Off-topic video: “Dialectic Issue LifeCycle Model” for beginners #theory #socialchange #statusquo starring #Manchester Uni academic

Here’s a video about the “Dialectic Issue LifeCycle Model”.  What’s that, you ask?  Well, in (very) crude terms – it’s about how some problems get onto the public and political radar, and how others don’t.  “Dialectic” is an academic word meaning “discussion/debate/struggle.”  So, fossil fuel companies – to pick an example entirely at random – might try to delay action on cutting carbon dioxide emissions.  Theoretically…

The video stars Professor Frank Geels of the Sustainable Consumption Institute at University of Manchester.
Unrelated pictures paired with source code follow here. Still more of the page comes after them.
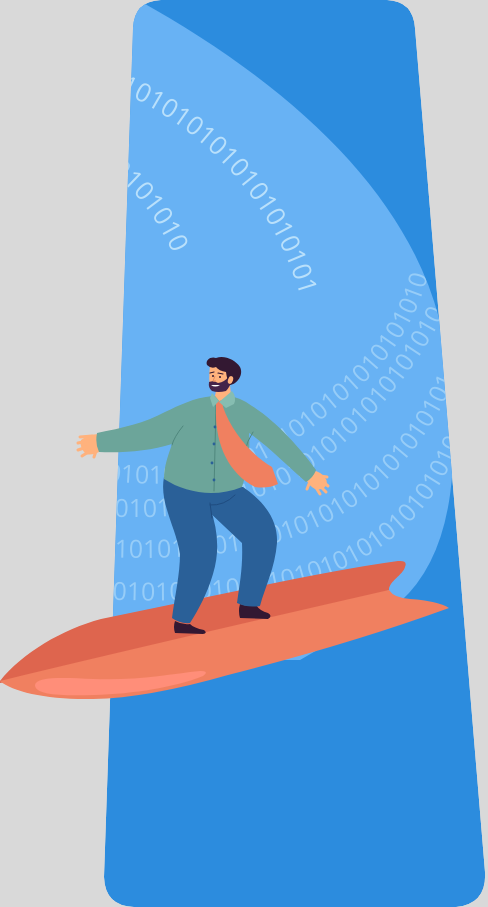
<!DOCTYPE html>
<html lang="en">
<head>
<meta charset="utf-8">
<title>Surfing the data wave</title>
<style>
:root {
  --backdrop: #d9d9d9;
  --sea: #2c8cde;
  --wave: #68b2f4;
  --digit: #b9e0fb;
  --board: #f08060;
  --board-shade: #de654e;
  --board-shine: #ff8e79;
  --skin: #ffb27d;
  --shirt: #6ca59a;
  --shirt-line: #4f877d;
  --collar: #86bdb1;
  --trousers: #2a6098;
  --trousers-line: #1f4c80;
  --dark: #331832;
  --beard: #45244a;
}
html, body { margin: 0; background: var(--backdrop); overflow: hidden; }
svg { display: block; width: 488px; height: 907px; }
.sea { fill: var(--sea); }
.wave { fill: var(--wave); }
.digits { fill: var(--digit); font: 400 26px "Open Sans", "Noto Sans", sans-serif; }
.crest { font-weight: 400; }
.curl { font-size: 25px; opacity: .58; }
.board { fill: var(--board); }
.board-shade { fill: var(--board-shade); }
.board-shine { fill: var(--board-shine); }
.skin { fill: var(--skin); }
.shirt { fill: var(--shirt); }
.collar { fill: var(--collar); }
.tie { fill: var(--board); }
.trousers { fill: var(--trousers); }
.dark { fill: var(--dark); }
.beard { fill: var(--beard); }
.fold { fill: none; stroke: var(--shirt-line); stroke-width: 1; stroke-linecap: round; }
.seam { fill: none; stroke: var(--trousers-line); stroke-width: 1; stroke-linecap: round; }
.feature { fill: none; stroke: var(--dark); stroke-width: 1.2; stroke-linecap: round; }
.finger { fill: none; stroke: var(--skin); stroke-width: 4; stroke-linecap: round; }
.button { fill: var(--trousers); }
</style>
</head>
<body>
<svg viewBox="0 0 488 907" role="img" aria-label="A man in a shirt and tie surfing on a wave of binary digits">
  <defs>
    <path id="panel" d="M161 0H387Q413 1 415 28L485 872Q487 904 456 907H134Q105 906 104 877L133 28Q134 1 161 0Z"/>
    <clipPath id="panel-clip"><use href="#panel"/></clipPath>
    <clipPath id="wave-clip"><path id="wave-shape" d="M60 -40C250 50 400 170 439 318Q462 405 450 495Q440 566 400 602L300 660H60Z"/></clipPath>
    <path id="crest-long" d="M119 91C210 132 276 206 302 302"/>
    <path id="crest-short" d="M110 172Q150 201 174 256"/>
    <path id="curl-1" d="M106 481C240 495 285 450 340 404Q408 350 428 276"/>
    <path id="curl-2" d="M100 516C230 524 300 490 360 427Q415 374 448 306"/>
    <path id="curl-3" d="M100 557C250 563 322 538 382 484Q432 437 458 372"/>
    <path id="curl-4" d="M98 599C240 606 335 588 397 534Q438 500 462 440"/>
  </defs>

  <g id="sea-panel" clip-path="url(#panel-clip)">
    <use class="sea" href="#panel"/>
    <use class="wave" href="#wave-shape"/>
    <g class="digits" clip-path="url(#wave-clip)">
      <text class="crest"><textPath href="#crest-long">10101010101010101010</textPath></text>
      <text class="crest"><textPath href="#crest-short">0101010</textPath></text>
      <text class="curl"><textPath href="#curl-1">01010101010101010101010101010101</textPath></text>
      <text class="curl"><textPath href="#curl-2">10101010101010101010101010101010101</textPath></text>
      <text class="curl"><textPath href="#curl-3">01010101010101010101010101010101010</textPath></text>
      <text class="curl"><textPath href="#curl-4">10101010101010101010101010101010101</textPath></text>
    </g>
  </g>

  <g id="surfboard">
    <path class="board-shade" d="M0 681C22 653 63 629 101 619L246 589Q340 569 398 561Q408 560 405 567C403 575 389 581 389 590L310 626L0 683Z"/>
    <path class="board" d="M0 681Q140 647 389 590Q394 598 410 599Q438 601 449 608Q350 644 228 675Q148 698 93 699C48 700 13 692 0 681Z"/>
    <path class="board-shine" d="M35 685C36 677 60 677 93 679C135 681 171 674 200 671Q210 671 203 676C176 687 133 694 94 695C61 696 35 695 35 685Z"/>
  </g>

  <g id="surfer">
    <g id="shoes" class="dark">
      <path d="M175 621Q182 625 190 624Q194 628 204 630Q208 633 203 634L175 633Q173 627 175 621Z"/>
      <path d="M240 604Q248 607 256 605Q260 611 268 613Q273 616 268 619L240 618Q238 611 240 604Z"/>
    </g>
    <g id="legs">
      <path class="trousers" d="M205 487L243 487C266 503 278 521 277 543C275 568 265 587 260 606Q247 608 237 603C240 582 243 566 242 543Q225 527 206 509Z"/>
      <path class="trousers" d="M164 477L239 487Q227 504 209 505C218 528 220 551 213 574C207 594 199 609 190 623Q180 624 172 618C175 595 180 574 180 554C176 527 159 503 164 477Z"/>
      <path class="seam" d="M210 503L212 518M210 505Q224 506 235 495"/>
    </g>

    <g id="hands">
      <path class="skin" d="M99 434Q88 434 81 440Q79 447 86 454Q92 456 101 451Z"/>
      <path class="finger" style="stroke-width:3" d="M92 436L80 437M88 441L78 443M87 447L78 450M90 451L82 456M96 451L94 457"/>
      <path class="skin" d="M306 479L316 471Q327 475 327 484Q324 491 315 489Q309 486 306 479Z"/>
      <path class="finger" style="stroke-width:3" d="M320 476L327 477M322 481L328 486M319 485L326 492M315 486L320 494M309 484L307 489"/>
    </g>

    <g id="shirt">
      <path class="shirt" d="M213 396C193 398 180 405 165 412C145 423 122 428 97 433Q95 444 99 452C124 453 150 451 172 444C168 456 164 466 164 479C186 493 215 498 242 487C249 466 250 446 249 433C263 442 288 466 306 482Q313 478 316 470C302 450 275 420 252 406Q240 397 228 396Z"/>
      <path class="fold" d="M183 426Q174 437 172 445M253 432Q247 441 245 451M216 405L214 491"/>
      <g class="button">
        <circle cx="215" cy="427" r="1.4"/>
        <circle cx="214" cy="444" r="1.4"/>
        <circle cx="212" cy="463" r="1.4"/>
        <circle cx="214" cy="480" r="1.4"/>
      </g>
    </g>

    <g id="collar-and-tie">
      <path class="skin" d="M217 386L230 385L231 396L220 402L215 396Z"/>
      <path class="tie" d="M216 402L222 400L223 407C232 433 253 456 272 467L278 484Q268 489 255 487C228 473 215 443 216 410Z"/>
      <path class="collar" d="M212 393L219 401L213 407L210 398ZM219 402L232 391Q237 397 234 404L226 408Z"/>
    </g>

    <g id="head">
      <path class="skin" d="M210 366Q219 363 231 370L232 377L228 389Q217 394 211 387Q208 382 210 366Z"/>
      <path class="beard" d="M209 382Q214 380 218 383Q225 382 229 376L232 381Q229 388 226 391Q218 393 212 391Q208 388 209 382Z"/>
      <path class="dark" d="M207 365C205 360 211 356 216 358C225 355 235 360 240 367C244 375 237 384 230 385Q227 380 226 372Q219 371 216 367Q211 369 207 365Z"/>
      <ellipse class="skin" cx="230.5" cy="380" rx="2.5" ry="4" transform="rotate(18 230.5 380)"/>
      <path class="feature" d="M210 373L214 372M218 373L223 374"/>
      <circle class="dark" cx="213" cy="376" r="1"/>
      <circle class="dark" cx="220" cy="377" r="1"/>
      <path d="M215 376L213 381L216 381" fill="none" stroke="#e58a5c"/>
      <path d="M211 385Q215 388 220 385Z" fill="#fff"/>
    </g>
  </g>
</svg>
</body>
</html>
Here’s an account of a seminar he did last year called “The arduous transition to low carbon energy” . It also stars Caetano Penna, one of his PhD supervisees, who co-developed the “DILC.”


UPDATE 26th April : Someone I sent it to wrote back-

“… I am a bit uncomfortable with the underlying assumption that time unfolds in a linear fashion. Problems go through defined stages according to this model. Is that true? We can develop these simplistic, evolutionary narratives of change with historic case studies but I think change is much messier and contingent. Is there the potential for a problem to skip a stage or develop a new stage or hybridise multiple stages? And there is a significant emphasis on the social without any acknowledgement of nonhumans and the role of space and place. I think it is more useful to think about how change happens through iterative, cyclical, hybrid, and situated processes. Change is a much more complex process than is presented here. The downside of this perspective is that it is much harder to articulate and doesn’t provide any constructive modes of action.”

I replied (I paraphrase) “Thanks! Some caveats (esp re linearity/potential “stuck”/oscillating between stages) got left on the cutting room floor to keep the narrative tight – it’s a 5 minute video, not a 3 year PhD”.  That was probably a) self-serving and b) unduly defensive?  Fwiw, I think the folks who came up with the DILC (not me!) are aware of most (all?) of those points, but they certainly need to be raised. The model (and it’s a model, not a theory) is young, it needs helpful pokes like this, and therefore I’m dead grateful!


About manchesterclimatemonthly

Was print format from 2012 to 13. Now web only. All things climate and resilience in (Greater) Manchester.
This entry was posted in academia, youtubes. Bookmark the permalink.

Leave a Reply

Fill in your details below or click an icon to log in: Logo

You are commenting using your account. Log Out / Change )

Twitter picture

You are commenting using your Twitter account. Log Out / Change )

Facebook photo

You are commenting using your Facebook account. Log Out / Change )

Google+ photo

You are commenting using your Google+ account. Log Out / Change )

Connecting to %s